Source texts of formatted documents
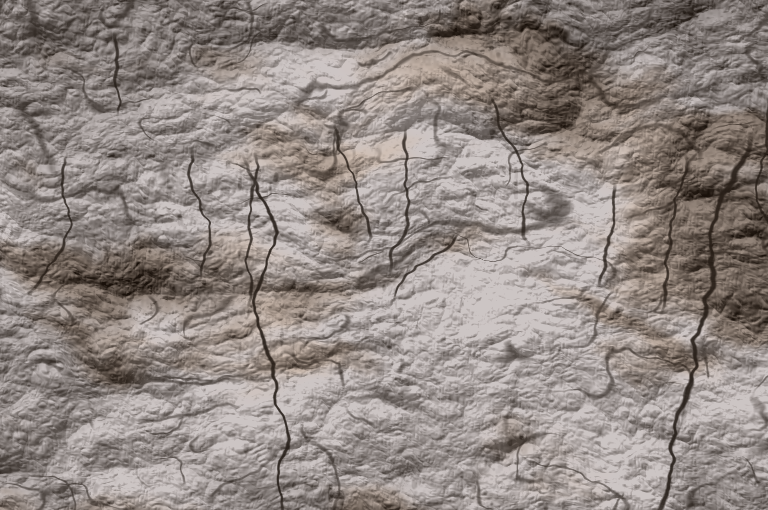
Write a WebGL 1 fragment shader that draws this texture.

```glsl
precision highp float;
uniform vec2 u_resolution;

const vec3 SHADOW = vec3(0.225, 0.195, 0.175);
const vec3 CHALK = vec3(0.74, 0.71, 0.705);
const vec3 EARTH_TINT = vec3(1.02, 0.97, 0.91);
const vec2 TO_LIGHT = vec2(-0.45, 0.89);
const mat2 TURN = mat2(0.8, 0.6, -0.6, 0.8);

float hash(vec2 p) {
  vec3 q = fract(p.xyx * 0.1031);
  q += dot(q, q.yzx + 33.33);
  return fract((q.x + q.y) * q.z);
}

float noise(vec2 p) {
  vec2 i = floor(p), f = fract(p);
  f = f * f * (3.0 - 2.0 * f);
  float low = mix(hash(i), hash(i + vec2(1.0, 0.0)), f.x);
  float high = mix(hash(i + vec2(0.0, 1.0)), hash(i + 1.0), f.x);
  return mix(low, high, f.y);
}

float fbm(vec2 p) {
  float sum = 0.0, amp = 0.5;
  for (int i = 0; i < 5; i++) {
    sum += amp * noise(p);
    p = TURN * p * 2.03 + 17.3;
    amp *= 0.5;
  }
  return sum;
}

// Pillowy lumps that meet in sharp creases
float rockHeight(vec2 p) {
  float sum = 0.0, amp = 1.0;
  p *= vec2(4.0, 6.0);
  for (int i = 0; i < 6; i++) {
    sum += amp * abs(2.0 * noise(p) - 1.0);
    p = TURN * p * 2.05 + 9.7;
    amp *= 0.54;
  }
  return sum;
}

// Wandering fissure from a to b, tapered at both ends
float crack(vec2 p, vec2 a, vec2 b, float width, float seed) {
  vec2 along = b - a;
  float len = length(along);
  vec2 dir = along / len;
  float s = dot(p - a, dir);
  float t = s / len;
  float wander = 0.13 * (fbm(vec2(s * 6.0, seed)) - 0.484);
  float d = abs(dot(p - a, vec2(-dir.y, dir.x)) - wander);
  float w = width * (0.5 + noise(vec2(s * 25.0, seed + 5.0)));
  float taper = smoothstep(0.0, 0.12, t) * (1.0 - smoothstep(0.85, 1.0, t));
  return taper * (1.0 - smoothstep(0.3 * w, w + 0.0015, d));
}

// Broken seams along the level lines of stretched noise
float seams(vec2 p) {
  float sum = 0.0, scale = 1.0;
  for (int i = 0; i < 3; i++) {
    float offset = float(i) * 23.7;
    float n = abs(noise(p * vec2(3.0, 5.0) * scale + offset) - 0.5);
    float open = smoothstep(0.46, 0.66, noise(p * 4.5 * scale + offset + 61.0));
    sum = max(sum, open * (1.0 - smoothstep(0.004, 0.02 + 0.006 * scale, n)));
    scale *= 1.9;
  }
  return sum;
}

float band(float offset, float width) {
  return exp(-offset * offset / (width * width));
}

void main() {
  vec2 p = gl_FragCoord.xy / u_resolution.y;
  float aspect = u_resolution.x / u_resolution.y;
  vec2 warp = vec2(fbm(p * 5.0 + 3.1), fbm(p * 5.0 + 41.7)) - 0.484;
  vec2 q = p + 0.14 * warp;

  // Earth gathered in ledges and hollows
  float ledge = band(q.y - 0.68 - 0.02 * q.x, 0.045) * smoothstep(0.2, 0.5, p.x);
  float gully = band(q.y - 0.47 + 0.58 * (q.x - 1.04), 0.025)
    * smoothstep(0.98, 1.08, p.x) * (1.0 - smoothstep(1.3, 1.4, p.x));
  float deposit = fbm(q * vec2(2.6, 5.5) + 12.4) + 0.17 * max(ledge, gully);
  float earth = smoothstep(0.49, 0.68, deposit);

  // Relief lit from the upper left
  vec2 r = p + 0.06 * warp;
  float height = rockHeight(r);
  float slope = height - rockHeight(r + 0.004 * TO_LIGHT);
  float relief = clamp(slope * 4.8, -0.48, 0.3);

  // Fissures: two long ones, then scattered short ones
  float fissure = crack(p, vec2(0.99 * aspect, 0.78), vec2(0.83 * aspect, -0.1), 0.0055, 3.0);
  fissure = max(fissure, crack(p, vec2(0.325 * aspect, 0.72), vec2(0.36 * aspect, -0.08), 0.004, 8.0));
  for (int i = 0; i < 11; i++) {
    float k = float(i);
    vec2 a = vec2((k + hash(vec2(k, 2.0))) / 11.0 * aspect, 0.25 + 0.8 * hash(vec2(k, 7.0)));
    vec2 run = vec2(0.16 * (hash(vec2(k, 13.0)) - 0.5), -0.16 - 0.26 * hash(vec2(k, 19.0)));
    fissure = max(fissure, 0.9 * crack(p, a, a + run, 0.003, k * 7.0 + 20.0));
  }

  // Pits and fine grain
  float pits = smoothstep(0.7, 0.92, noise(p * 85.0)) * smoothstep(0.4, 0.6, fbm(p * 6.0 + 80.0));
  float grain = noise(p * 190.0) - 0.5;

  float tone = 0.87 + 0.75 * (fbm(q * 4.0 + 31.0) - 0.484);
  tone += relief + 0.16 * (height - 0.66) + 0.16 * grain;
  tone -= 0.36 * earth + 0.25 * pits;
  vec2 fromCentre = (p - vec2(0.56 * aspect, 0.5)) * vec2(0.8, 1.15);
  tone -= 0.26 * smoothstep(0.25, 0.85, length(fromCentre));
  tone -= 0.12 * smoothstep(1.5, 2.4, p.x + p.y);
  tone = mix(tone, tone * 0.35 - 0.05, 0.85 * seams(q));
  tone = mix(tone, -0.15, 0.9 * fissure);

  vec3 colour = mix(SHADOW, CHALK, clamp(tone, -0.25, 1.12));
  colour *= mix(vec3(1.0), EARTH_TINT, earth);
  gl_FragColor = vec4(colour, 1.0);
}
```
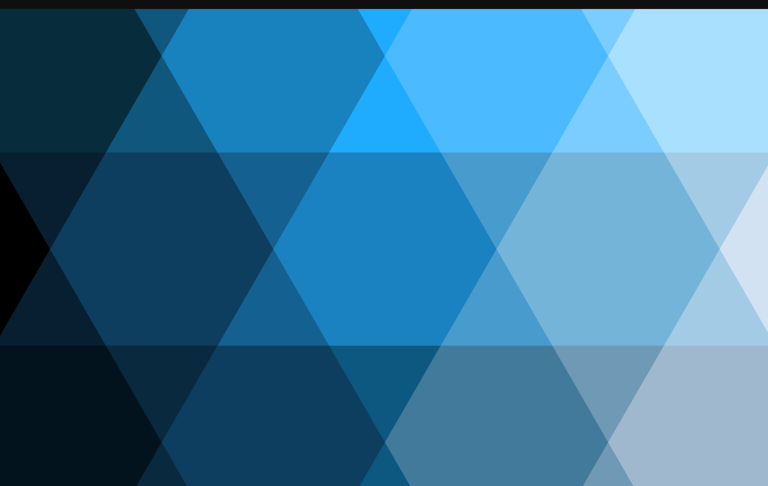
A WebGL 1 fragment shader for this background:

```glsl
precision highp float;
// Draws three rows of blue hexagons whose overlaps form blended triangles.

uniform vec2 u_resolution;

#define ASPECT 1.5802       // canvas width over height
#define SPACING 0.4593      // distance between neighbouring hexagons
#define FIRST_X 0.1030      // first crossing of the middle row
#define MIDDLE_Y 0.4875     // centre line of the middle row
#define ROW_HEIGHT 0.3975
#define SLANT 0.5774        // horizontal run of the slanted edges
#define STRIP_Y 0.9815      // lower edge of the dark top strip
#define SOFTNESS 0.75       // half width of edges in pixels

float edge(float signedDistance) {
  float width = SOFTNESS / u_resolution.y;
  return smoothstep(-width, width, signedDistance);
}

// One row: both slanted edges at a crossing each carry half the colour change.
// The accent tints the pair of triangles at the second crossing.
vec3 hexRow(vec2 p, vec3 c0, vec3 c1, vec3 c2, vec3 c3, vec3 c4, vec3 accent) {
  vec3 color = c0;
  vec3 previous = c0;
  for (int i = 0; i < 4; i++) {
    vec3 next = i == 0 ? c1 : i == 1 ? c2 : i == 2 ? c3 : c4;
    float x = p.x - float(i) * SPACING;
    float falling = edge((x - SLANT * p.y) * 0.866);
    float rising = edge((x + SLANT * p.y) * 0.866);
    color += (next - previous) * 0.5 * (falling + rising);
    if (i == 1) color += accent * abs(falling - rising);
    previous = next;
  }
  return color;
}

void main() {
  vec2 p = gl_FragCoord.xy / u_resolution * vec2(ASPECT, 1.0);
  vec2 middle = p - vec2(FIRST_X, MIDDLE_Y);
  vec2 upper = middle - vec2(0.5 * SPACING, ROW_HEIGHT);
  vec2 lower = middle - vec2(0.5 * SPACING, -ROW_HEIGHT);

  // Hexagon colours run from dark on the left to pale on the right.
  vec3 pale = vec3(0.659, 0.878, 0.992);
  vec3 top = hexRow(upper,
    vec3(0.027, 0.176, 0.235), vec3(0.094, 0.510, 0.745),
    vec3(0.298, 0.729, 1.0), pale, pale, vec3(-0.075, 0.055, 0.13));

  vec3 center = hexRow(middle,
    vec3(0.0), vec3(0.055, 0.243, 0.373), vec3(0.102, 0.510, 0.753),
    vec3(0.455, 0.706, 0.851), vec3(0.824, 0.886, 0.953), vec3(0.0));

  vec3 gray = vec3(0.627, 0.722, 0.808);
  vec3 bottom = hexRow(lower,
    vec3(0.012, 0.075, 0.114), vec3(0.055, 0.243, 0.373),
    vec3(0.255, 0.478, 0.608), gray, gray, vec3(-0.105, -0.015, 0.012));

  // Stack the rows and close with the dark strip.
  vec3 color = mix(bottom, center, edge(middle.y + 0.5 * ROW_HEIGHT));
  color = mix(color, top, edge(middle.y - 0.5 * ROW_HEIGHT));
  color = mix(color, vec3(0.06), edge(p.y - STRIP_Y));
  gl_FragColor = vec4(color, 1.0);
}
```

_What you will do:_ Show a copy of each line from the records above in which the string "return" occurs.

_Problem solution:_
  return fract((q.x + q.y) * q.z);
  return mix(low, high, f.y);
  return sum;
  return sum;
  return taper * (1.0 - smoothstep(0.3 * w, w + 0.0015, d));
  return sum;
  return exp(-offset * offset / (width * width));
  return smoothstep(-width, width, signedDistance);
  return color;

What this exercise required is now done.